→ Brief: Keeping each word and mark in place, write out the full listing once more.

→ Excerpted data:
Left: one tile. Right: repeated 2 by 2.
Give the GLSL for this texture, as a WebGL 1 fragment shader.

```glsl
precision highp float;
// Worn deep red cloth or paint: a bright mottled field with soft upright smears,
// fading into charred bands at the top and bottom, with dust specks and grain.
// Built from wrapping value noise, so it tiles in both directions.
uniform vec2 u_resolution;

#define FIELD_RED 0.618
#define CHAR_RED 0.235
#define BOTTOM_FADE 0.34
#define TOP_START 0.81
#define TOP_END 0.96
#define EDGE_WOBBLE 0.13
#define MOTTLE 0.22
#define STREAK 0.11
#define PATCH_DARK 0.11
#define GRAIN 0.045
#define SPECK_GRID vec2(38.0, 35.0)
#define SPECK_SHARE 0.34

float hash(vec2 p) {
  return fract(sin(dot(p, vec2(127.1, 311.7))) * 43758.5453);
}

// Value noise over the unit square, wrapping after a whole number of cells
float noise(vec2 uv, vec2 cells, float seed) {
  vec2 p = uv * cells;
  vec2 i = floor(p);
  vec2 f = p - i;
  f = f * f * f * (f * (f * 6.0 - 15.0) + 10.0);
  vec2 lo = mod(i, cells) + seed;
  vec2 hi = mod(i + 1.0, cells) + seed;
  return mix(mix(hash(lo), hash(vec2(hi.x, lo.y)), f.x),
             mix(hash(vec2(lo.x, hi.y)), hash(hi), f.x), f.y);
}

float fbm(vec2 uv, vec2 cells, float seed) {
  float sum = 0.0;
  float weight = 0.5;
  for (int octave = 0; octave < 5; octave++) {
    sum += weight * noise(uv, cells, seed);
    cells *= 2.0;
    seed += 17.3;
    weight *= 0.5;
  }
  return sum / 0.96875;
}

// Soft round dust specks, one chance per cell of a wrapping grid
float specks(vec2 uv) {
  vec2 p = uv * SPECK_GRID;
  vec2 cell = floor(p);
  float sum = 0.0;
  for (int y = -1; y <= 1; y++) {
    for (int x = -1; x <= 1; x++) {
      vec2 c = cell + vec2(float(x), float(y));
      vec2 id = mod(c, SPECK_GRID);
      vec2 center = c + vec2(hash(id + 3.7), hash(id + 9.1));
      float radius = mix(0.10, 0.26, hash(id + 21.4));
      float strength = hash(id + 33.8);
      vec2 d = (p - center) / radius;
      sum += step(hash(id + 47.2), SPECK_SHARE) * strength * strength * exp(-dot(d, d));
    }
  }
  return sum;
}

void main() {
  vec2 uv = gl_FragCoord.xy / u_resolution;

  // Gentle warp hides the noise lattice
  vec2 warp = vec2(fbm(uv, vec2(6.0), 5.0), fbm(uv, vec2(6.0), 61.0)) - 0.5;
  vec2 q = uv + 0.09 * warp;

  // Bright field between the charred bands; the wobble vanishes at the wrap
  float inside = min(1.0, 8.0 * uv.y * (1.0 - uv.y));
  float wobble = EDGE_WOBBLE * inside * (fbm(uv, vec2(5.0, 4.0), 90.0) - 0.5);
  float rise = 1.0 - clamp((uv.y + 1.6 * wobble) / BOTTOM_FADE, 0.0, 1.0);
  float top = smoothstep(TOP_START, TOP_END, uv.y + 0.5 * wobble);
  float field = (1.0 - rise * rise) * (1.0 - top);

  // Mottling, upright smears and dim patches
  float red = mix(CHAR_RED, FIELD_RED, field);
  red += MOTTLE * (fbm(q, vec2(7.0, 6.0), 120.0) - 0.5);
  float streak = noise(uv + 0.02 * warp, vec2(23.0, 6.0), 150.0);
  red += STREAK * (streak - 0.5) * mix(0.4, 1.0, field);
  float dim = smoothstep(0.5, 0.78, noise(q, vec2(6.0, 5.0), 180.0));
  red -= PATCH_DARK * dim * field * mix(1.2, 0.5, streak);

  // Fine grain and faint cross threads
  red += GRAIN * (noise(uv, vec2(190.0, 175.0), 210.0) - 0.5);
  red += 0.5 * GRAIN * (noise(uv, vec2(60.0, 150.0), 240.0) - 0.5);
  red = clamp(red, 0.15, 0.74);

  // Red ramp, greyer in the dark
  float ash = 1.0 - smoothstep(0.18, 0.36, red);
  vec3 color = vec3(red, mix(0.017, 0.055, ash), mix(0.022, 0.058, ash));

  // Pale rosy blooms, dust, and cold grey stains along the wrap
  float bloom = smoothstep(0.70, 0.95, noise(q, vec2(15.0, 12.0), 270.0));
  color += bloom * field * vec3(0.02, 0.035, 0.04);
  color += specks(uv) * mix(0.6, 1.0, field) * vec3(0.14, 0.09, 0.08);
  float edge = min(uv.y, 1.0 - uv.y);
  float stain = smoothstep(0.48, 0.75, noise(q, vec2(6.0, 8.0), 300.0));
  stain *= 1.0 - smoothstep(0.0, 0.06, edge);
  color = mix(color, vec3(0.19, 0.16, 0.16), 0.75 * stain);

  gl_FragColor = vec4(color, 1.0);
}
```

→ Answer area:
Left: one tile. Right: repeated 2 by 2.
Give the GLSL for this texture, as a WebGL 1 fragment shader.

```glsl
precision highp float;
// Worn deep red cloth or paint: a bright mottled field with soft upright smears,
// fading into charred bands at the top and bottom, with dust specks and grain.
// Built from wrapping value noise, so it tiles in both directions.
uniform vec2 u_resolution;

#define FIELD_RED 0.618
#define CHAR_RED 0.235
#define BOTTOM_FADE 0.34
#define TOP_START 0.81
#define TOP_END 0.96
#define EDGE_WOBBLE 0.13
#define MOTTLE 0.22
#define STREAK 0.11
#define PATCH_DARK 0.11
#define GRAIN 0.045
#define SPECK_GRID vec2(38.0, 35.0)
#define SPECK_SHARE 0.34

float hash(vec2 p) {
  return fract(sin(dot(p, vec2(127.1, 311.7))) * 43758.5453);
}

// Value noise over the unit square, wrapping after a whole number of cells
float noise(vec2 uv, vec2 cells, float seed) {
  vec2 p = uv * cells;
  vec2 i = floor(p);
  vec2 f = p - i;
  f = f * f * f * (f * (f * 6.0 - 15.0) + 10.0);
  vec2 lo = mod(i, cells) + seed;
  vec2 hi = mod(i + 1.0, cells) + seed;
  return mix(mix(hash(lo), hash(vec2(hi.x, lo.y)), f.x),
             mix(hash(vec2(lo.x, hi.y)), hash(hi), f.x), f.y);
}

float fbm(vec2 uv, vec2 cells, float seed) {
  float sum = 0.0;
  float weight = 0.5;
  for (int octave = 0; octave < 5; octave++) {
    sum += weight * noise(uv, cells, seed);
    cells *= 2.0;
    seed += 17.3;
    weight *= 0.5;
  }
  return sum / 0.96875;
}

// Soft round dust specks, one chance per cell of a wrapping grid
float specks(vec2 uv) {
  vec2 p = uv * SPECK_GRID;
  vec2 cell = floor(p);
  float sum = 0.0;
  for (int y = -1; y <= 1; y++) {
    for (int x = -1; x <= 1; x++) {
      vec2 c = cell + vec2(float(x), float(y));
      vec2 id = mod(c, SPECK_GRID);
      vec2 center = c + vec2(hash(id + 3.7), hash(id + 9.1));
      float radius = mix(0.10, 0.26, hash(id + 21.4));
      float strength = hash(id + 33.8);
      vec2 d = (p - center) / radius;
      sum += step(hash(id + 47.2), SPECK_SHARE) * strength * strength * exp(-dot(d, d));
    }
  }
  return sum;
}

void main() {
  vec2 uv = gl_FragCoord.xy / u_resolution;

  // Gentle warp hides the noise lattice
  vec2 warp = vec2(fbm(uv, vec2(6.0), 5.0), fbm(uv, vec2(6.0), 61.0)) - 0.5;
  vec2 q = uv + 0.09 * warp;

  // Bright field between the charred bands; the wobble vanishes at the wrap
  float inside = min(1.0, 8.0 * uv.y * (1.0 - uv.y));
  float wobble = EDGE_WOBBLE * inside * (fbm(uv, vec2(5.0, 4.0), 90.0) - 0.5);
  float rise = 1.0 - clamp((uv.y + 1.6 * wobble) / BOTTOM_FADE, 0.0, 1.0);
  float top = smoothstep(TOP_START, TOP_END, uv.y + 0.5 * wobble);
  float field = (1.0 - rise * rise) * (1.0 - top);

  // Mottling, upright smears and dim patches
  float red = mix(CHAR_RED, FIELD_RED, field);
  red += MOTTLE * (fbm(q, vec2(7.0, 6.0), 120.0) - 0.5);
  float streak = noise(uv + 0.02 * warp, vec2(23.0, 6.0), 150.0);
  red += STREAK * (streak - 0.5) * mix(0.4, 1.0, field);
  float dim = smoothstep(0.5, 0.78, noise(q, vec2(6.0, 5.0), 180.0));
  red -= PATCH_DARK * dim * field * mix(1.2, 0.5, streak);

  // Fine grain and faint cross threads
  red += GRAIN * (noise(uv, vec2(190.0, 175.0), 210.0) - 0.5);
  red += 0.5 * GRAIN * (noise(uv, vec2(60.0, 150.0), 240.0) - 0.5);
  red = clamp(red, 0.15, 0.74);

  // Red ramp, greyer in the dark
  float ash = 1.0 - smoothstep(0.18, 0.36, red);
  vec3 color = vec3(red, mix(0.017, 0.055, ash), mix(0.022, 0.058, ash));

  // Pale rosy blooms, dust, and cold grey stains along the wrap
  float bloom = smoothstep(0.70, 0.95, noise(q, vec2(15.0, 12.0), 270.0));
  color += bloom * field * vec3(0.02, 0.035, 0.04);
  color += specks(uv) * mix(0.6, 1.0, field) * vec3(0.14, 0.09, 0.08);
  float edge = min(uv.y, 1.0 - uv.y);
  float stain = smoothstep(0.48, 0.75, noise(q, vec2(6.0, 8.0), 300.0));
  stain *= 1.0 - smoothstep(0.0, 0.06, edge);
  color = mix(color, vec3(0.19, 0.16, 0.16), 0.75 * stain);

  gl_FragColor = vec4(color, 1.0);
}
```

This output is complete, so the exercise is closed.